(Stored data entries)
■ ■ ■ ■
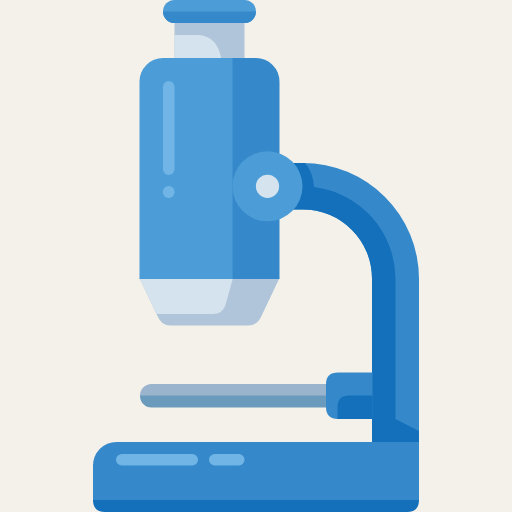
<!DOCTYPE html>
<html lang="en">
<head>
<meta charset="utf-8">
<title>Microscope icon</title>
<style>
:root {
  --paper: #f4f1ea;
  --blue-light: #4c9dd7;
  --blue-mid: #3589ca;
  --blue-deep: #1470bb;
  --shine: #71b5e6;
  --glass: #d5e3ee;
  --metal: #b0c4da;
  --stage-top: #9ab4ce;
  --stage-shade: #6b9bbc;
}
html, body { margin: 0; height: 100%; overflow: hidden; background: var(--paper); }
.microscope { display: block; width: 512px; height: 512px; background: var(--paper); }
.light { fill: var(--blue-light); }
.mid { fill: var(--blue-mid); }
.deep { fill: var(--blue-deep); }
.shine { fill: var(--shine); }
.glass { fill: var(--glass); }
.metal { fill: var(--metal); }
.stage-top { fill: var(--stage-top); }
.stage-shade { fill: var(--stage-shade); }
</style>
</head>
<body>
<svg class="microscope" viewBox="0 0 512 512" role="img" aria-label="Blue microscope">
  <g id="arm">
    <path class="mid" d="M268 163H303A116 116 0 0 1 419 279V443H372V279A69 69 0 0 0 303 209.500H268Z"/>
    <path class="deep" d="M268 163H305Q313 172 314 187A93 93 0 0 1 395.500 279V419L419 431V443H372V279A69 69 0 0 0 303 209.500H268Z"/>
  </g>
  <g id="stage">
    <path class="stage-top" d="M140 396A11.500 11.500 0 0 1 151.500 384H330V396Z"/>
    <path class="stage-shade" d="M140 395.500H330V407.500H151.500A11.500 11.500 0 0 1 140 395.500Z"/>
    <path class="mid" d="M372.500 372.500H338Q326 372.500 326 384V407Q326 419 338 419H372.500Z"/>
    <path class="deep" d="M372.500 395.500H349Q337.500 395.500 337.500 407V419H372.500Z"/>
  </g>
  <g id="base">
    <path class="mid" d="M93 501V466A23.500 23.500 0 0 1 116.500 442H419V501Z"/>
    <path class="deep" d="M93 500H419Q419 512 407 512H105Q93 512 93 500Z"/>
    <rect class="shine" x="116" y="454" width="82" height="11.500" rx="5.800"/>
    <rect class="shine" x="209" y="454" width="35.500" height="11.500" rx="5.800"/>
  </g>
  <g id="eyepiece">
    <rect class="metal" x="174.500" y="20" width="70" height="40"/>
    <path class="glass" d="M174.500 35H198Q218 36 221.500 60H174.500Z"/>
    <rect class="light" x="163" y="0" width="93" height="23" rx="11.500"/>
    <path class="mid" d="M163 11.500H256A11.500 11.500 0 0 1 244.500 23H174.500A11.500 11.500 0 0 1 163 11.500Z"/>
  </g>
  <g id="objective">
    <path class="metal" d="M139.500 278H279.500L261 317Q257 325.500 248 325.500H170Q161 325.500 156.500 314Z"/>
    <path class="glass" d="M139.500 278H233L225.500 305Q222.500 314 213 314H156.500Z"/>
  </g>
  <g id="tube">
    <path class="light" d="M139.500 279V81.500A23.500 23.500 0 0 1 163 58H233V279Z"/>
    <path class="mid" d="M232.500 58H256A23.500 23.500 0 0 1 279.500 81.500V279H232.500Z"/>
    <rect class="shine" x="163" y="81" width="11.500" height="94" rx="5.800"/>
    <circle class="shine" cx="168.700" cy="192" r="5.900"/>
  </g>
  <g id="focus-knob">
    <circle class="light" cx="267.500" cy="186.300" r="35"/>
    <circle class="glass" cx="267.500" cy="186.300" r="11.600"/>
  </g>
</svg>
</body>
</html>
■ ■ ■ ■
*YOUR TASK:*
Out of the records above, pull the lines that include the word "metal".

*SOLVED EXERCISE:*
  --metal: #b0c4da;
.metal { fill: var(--metal); }
    <rect class="metal" x="174.500" y="20" width="70" height="40"/>
    <path class="metal" d="M139.500 278H279.500L261 317Q257 325.500 248 325.500H170Q161 325.500 156.500 314Z"/>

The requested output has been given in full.